- Task item -
Once you have read the data below, set it all down again exactly.

- Recorded information -
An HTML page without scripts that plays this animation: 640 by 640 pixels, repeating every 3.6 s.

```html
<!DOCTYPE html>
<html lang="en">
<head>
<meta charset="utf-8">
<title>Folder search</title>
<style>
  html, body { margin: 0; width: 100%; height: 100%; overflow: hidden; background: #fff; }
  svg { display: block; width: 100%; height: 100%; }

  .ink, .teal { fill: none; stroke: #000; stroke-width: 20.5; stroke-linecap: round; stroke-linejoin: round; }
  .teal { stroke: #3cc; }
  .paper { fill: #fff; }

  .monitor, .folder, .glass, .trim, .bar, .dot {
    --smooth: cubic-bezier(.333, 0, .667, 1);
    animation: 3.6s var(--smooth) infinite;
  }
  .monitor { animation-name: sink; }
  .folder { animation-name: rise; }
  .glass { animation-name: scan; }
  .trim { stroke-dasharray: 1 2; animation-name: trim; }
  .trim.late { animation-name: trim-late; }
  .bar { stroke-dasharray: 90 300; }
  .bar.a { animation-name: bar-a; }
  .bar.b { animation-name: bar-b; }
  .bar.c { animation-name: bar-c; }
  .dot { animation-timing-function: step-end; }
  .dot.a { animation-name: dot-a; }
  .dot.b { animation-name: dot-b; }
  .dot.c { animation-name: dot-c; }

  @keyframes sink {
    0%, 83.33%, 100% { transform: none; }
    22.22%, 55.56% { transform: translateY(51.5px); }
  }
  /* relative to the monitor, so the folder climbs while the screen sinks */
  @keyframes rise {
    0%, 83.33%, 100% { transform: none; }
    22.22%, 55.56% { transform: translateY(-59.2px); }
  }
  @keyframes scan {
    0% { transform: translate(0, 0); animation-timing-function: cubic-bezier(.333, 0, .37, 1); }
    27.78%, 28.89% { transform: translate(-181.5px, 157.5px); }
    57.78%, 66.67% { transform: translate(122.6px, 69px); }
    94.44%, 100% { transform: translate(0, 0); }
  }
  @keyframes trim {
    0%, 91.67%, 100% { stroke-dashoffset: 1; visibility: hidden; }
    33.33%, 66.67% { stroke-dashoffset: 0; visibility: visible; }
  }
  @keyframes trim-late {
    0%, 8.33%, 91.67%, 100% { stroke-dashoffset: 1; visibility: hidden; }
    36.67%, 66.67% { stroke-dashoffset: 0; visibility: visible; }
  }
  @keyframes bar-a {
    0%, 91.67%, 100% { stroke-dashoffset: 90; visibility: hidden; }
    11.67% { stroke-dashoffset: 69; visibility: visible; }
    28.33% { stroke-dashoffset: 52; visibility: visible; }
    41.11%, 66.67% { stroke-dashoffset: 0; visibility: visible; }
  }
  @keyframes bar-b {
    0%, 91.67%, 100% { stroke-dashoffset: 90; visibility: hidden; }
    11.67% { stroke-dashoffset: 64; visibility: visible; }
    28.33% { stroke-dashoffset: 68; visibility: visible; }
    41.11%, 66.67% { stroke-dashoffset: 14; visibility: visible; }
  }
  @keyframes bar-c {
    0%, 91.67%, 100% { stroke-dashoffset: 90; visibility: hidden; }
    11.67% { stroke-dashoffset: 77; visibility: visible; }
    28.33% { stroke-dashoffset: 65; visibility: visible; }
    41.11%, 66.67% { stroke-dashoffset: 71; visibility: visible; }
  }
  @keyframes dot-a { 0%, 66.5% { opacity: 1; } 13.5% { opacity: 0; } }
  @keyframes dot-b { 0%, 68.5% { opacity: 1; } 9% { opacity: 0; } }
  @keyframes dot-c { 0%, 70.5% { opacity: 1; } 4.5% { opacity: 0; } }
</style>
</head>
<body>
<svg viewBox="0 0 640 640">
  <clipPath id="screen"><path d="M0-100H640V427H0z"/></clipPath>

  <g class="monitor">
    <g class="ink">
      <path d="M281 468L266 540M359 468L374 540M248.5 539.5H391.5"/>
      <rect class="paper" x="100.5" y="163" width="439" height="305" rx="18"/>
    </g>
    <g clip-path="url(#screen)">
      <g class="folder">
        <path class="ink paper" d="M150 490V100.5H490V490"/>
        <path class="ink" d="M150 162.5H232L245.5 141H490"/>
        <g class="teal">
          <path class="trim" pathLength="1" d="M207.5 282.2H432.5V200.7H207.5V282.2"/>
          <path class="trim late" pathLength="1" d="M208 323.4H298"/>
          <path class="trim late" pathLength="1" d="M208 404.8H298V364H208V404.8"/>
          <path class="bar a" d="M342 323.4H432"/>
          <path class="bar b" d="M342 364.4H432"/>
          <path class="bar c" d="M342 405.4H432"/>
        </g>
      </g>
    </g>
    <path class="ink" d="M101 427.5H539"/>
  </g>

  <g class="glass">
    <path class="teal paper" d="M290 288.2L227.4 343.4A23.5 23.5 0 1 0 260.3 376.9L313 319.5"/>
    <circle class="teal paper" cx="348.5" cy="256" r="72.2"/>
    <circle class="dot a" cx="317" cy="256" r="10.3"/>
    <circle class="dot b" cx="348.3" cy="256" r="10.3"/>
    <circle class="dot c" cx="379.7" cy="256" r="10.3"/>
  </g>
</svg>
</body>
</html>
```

- Solution to the exercise -
An HTML page without scripts that plays this animation: 640 by 640 pixels, repeating every 3.6 s.

```html
<!DOCTYPE html>
<html lang="en">
<head>
<meta charset="utf-8">
<title>Folder search</title>
<style>
  html, body { margin: 0; width: 100%; height: 100%; overflow: hidden; background: #fff; }
  svg { display: block; width: 100%; height: 100%; }

  .ink, .teal { fill: none; stroke: #000; stroke-width: 20.5; stroke-linecap: round; stroke-linejoin: round; }
  .teal { stroke: #3cc; }
  .paper { fill: #fff; }

  .monitor, .folder, .glass, .trim, .bar, .dot {
    --smooth: cubic-bezier(.333, 0, .667, 1);
    animation: 3.6s var(--smooth) infinite;
  }
  .monitor { animation-name: sink; }
  .folder { animation-name: rise; }
  .glass { animation-name: scan; }
  .trim { stroke-dasharray: 1 2; animation-name: trim; }
  .trim.late { animation-name: trim-late; }
  .bar { stroke-dasharray: 90 300; }
  .bar.a { animation-name: bar-a; }
  .bar.b { animation-name: bar-b; }
  .bar.c { animation-name: bar-c; }
  .dot { animation-timing-function: step-end; }
  .dot.a { animation-name: dot-a; }
  .dot.b { animation-name: dot-b; }
  .dot.c { animation-name: dot-c; }

  @keyframes sink {
    0%, 83.33%, 100% { transform: none; }
    22.22%, 55.56% { transform: translateY(51.5px); }
  }
  /* relative to the monitor, so the folder climbs while the screen sinks */
  @keyframes rise {
    0%, 83.33%, 100% { transform: none; }
    22.22%, 55.56% { transform: translateY(-59.2px); }
  }
  @keyframes scan {
    0% { transform: translate(0, 0); animation-timing-function: cubic-bezier(.333, 0, .37, 1); }
    27.78%, 28.89% { transform: translate(-181.5px, 157.5px); }
    57.78%, 66.67% { transform: translate(122.6px, 69px); }
    94.44%, 100% { transform: translate(0, 0); }
  }
  @keyframes trim {
    0%, 91.67%, 100% { stroke-dashoffset: 1; visibility: hidden; }
    33.33%, 66.67% { stroke-dashoffset: 0; visibility: visible; }
  }
  @keyframes trim-late {
    0%, 8.33%, 91.67%, 100% { stroke-dashoffset: 1; visibility: hidden; }
    36.67%, 66.67% { stroke-dashoffset: 0; visibility: visible; }
  }
  @keyframes bar-a {
    0%, 91.67%, 100% { stroke-dashoffset: 90; visibility: hidden; }
    11.67% { stroke-dashoffset: 69; visibility: visible; }
    28.33% { stroke-dashoffset: 52; visibility: visible; }
    41.11%, 66.67% { stroke-dashoffset: 0; visibility: visible; }
  }
  @keyframes bar-b {
    0%, 91.67%, 100% { stroke-dashoffset: 90; visibility: hidden; }
    11.67% { stroke-dashoffset: 64; visibility: visible; }
    28.33% { stroke-dashoffset: 68; visibility: visible; }
    41.11%, 66.67% { stroke-dashoffset: 14; visibility: visible; }
  }
  @keyframes bar-c {
    0%, 91.67%, 100% { stroke-dashoffset: 90; visibility: hidden; }
    11.67% { stroke-dashoffset: 77; visibility: visible; }
    28.33% { stroke-dashoffset: 65; visibility: visible; }
    41.11%, 66.67% { stroke-dashoffset: 71; visibility: visible; }
  }
  @keyframes dot-a { 0%, 66.5% { opacity: 1; } 13.5% { opacity: 0; } }
  @keyframes dot-b { 0%, 68.5% { opacity: 1; } 9% { opacity: 0; } }
  @keyframes dot-c { 0%, 70.5% { opacity: 1; } 4.5% { opacity: 0; } }
</style>
</head>
<body>
<svg viewBox="0 0 640 640">
  <clipPath id="screen"><path d="M0-100H640V427H0z"/></clipPath>

  <g class="monitor">
    <g class="ink">
      <path d="M281 468L266 540M359 468L374 540M248.5 539.5H391.5"/>
      <rect class="paper" x="100.5" y="163" width="439" height="305" rx="18"/>
    </g>
    <g clip-path="url(#screen)">
      <g class="folder">
        <path class="ink paper" d="M150 490V100.5H490V490"/>
        <path class="ink" d="M150 162.5H232L245.5 141H490"/>
        <g class="teal">
          <path class="trim" pathLength="1" d="M207.5 282.2H432.5V200.7H207.5V282.2"/>
          <path class="trim late" pathLength="1" d="M208 323.4H298"/>
          <path class="trim late" pathLength="1" d="M208 404.8H298V364H208V404.8"/>
          <path class="bar a" d="M342 323.4H432"/>
          <path class="bar b" d="M342 364.4H432"/>
          <path class="bar c" d="M342 405.4H432"/>
        </g>
      </g>
    </g>
    <path class="ink" d="M101 427.5H539"/>
  </g>

  <g class="glass">
    <path class="teal paper" d="M290 288.2L227.4 343.4A23.5 23.5 0 1 0 260.3 376.9L313 319.5"/>
    <circle class="teal paper" cx="348.5" cy="256" r="72.2"/>
    <circle class="dot a" cx="317" cy="256" r="10.3"/>
    <circle class="dot b" cx="348.3" cy="256" r="10.3"/>
    <circle class="dot c" cx="379.7" cy="256" r="10.3"/>
  </g>
</svg>
</body>
</html>
```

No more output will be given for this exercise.